(Dataset entries):
----------
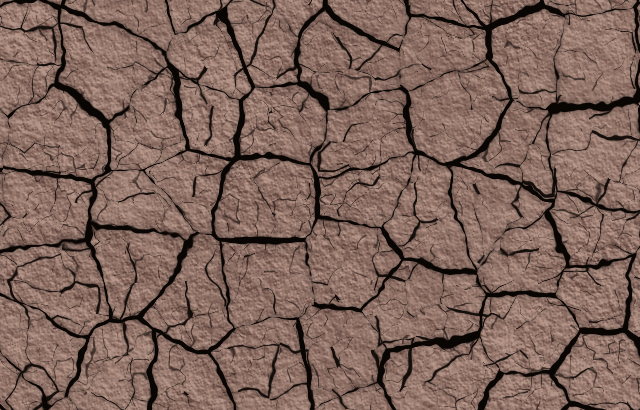
Give the GLSL for this texture, as a Shadertoy shader.

```glsl
// Sun-baked brown mud, split into plates by dark cracks and fine hairline fissures.
#define PLATE_SCALE 5.3     // plates per canvas height
#define FISSURE_SCALE 11.5  // secondary cracks per canvas height
#define HAIR_SCALE 25.0     // hairlines per canvas height
#define CRACK_WIDTH 0.0078  // half width of the widest crack
#define EDGE_SOFTNESS 0.0017
#define RELIEF 9.0          // strength of the lit grain
#define SOIL vec3(0.588, 0.467, 0.424)
#define SOIL_RANGE vec3(0.085, 0.081, 0.076)
#define CRACK_COLOR vec3(0.035, 0.018, 0.010)
#define LIGHT_STEP vec2(0.0020, 0.0035)

vec2 hash2(vec2 c) {
    vec3 k = fract(c.xyx * vec3(0.1031, 0.1030, 0.0973));
    k += dot(k, k.yzx + 33.33);
    return fract((k.xx + k.yz) * k.zy);
}

// Two independent channels of smooth value noise
vec2 noise2(vec2 p) {
    vec2 i = floor(p), f = fract(p);
    f = f * f * (3.0 - 2.0 * f);
    return mix(mix(hash2(i), hash2(i + vec2(1, 0)), f.x),
               mix(hash2(i + vec2(0, 1)), hash2(i + vec2(1, 1)), f.x), f.y);
}

// Height of the crumbly surface, from clods down to grit
float grainHeight(vec2 p) {
    float height = 0.0, amplitude = 0.5;
    p *= 22.0;
    for (int i = 0; i < 4; i++) {
        height += amplitude * noise2(p).x;
        p = mat2(0.8, 0.6, -0.6, 0.8) * p * 2.17 + 13.7;
        amplitude *= 0.75;
    }
    return height;
}

// Bends straight cell borders into wandering, jagged lines
vec2 warp(vec2 p) {
    return p + 0.050 * (noise2(p * 6.0) - 0.5)
             + 0.018 * (noise2(p * 21.0 + 5.0) - 0.5)
             + 0.007 * (noise2(p * 64.0 + 9.0) - 0.5);
}

// Signed distance to Voronoi borders; each border has its own half width,
// and a negative half width closes it
float cracks(vec2 p, float scale, float thin, float wide) {
    vec2 q = p * scale, cell = floor(q), f = fract(q);
    vec2 nearCell = vec2(0), nearPoint = vec2(0);
    float best = 1e3;
    for (int y = -1; y <= 1; y++)
    for (int x = -1; x <= 1; x++) {
        vec2 g = vec2(x, y);
        vec2 r = g + 0.1 + 0.8 * hash2(cell + g) - f;
        if (dot(r, r) < best) {
            best = dot(r, r);
            nearCell = g;
            nearPoint = r;
        }
    }
    float dist = 1e3;
    for (int y = -2; y <= 2; y++)
    for (int x = -2; x <= 2; x++) {
        vec2 g = nearCell + vec2(x, y);
        vec2 r = g + 0.1 + 0.8 * hash2(cell + g) - f;
        vec2 across = r - nearPoint;
        if (dot(across, across) > 1e-5) {
            float border = dot(0.5 * (nearPoint + r), normalize(across));
            float pick = hash2(2.0 * cell + g + nearCell + 71.0).x;
            dist = min(dist, border / scale - mix(thin, wide, pick));
        }
    }
    return dist;
}

float coverage(float dist) {
    float soft = max(EDGE_SOFTNESS, 0.6 / iResolution.y);
    return 1.0 - smoothstep(-soft, soft, dist);
}

void mainImage(out vec4 fragColor, in vec2 fragCoord) {
    vec2 p = fragCoord / iResolution.y + 3.0;
    vec2 bent = warp(p);

    // Three generations of cracks, swelling and tapering along their length
    vec2 swell = noise2(p * 10.0 + 31.0) - 0.5;
    float ragged = 0.0035 * (noise2(p * 75.0).x - 0.5);
    float plates = cracks(bent, PLATE_SCALE, 0.0, CRACK_WIDTH) + 0.004 * swell.x + ragged;
    float fissures = cracks(bent + 7.3, FISSURE_SCALE, -0.0045, 0.0030)
                   + 0.004 * swell.y + 0.5 * ragged;
    float hairs = cracks(warp(bent + 2.9), HAIR_SCALE, -0.0035, 0.0016)
                + 0.003 * swell.x + 0.4 * ragged;

    // Lit grain, broad tone patches and dusty clods
    float height = grainHeight(p);
    vec2 patches = noise2(p * 4.5 + 17.0);
    float lit = height - grainHeight(p + LIGHT_STEP);
    float tone = RELIEF * lit * mix(0.7, 1.3, patches.x)
               + 1.1 * (height - 0.68) + 0.7 * (patches.y - 0.5);
    vec3 color = SOIL + SOIL_RANGE * clamp(tone, -2.2, 1.5);

    // Worn, shaded rims beside the cracks
    color *= 1.0 - 0.22 * exp(-max(plates, 0.0) / 0.005);
    color *= 1.0 - 0.16 * exp(-max(fissures, 0.0) / 0.003);

    // Dark gaps, shallower for the finer generations
    float gap = max(coverage(plates), 0.9 * coverage(fissures));
    gap = max(gap, 0.6 * coverage(hairs));
    fragColor = vec4(mix(color, CRACK_COLOR, gap), 1.0);
}
```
----------
Filter the records above for lines with "plates".

// Sun-baked brown mud, split into plates by dark cracks and fine hairline fissures.
#define PLATE_SCALE 5.3     // plates per canvas height
    float plates = cracks(bent, PLATE_SCALE, 0.0, CRACK_WIDTH) + 0.004 * swell.x + ragged;
    color *= 1.0 - 0.22 * exp(-max(plates, 0.0) / 0.005);
    float gap = max(coverage(plates), 0.9 * coverage(fissures));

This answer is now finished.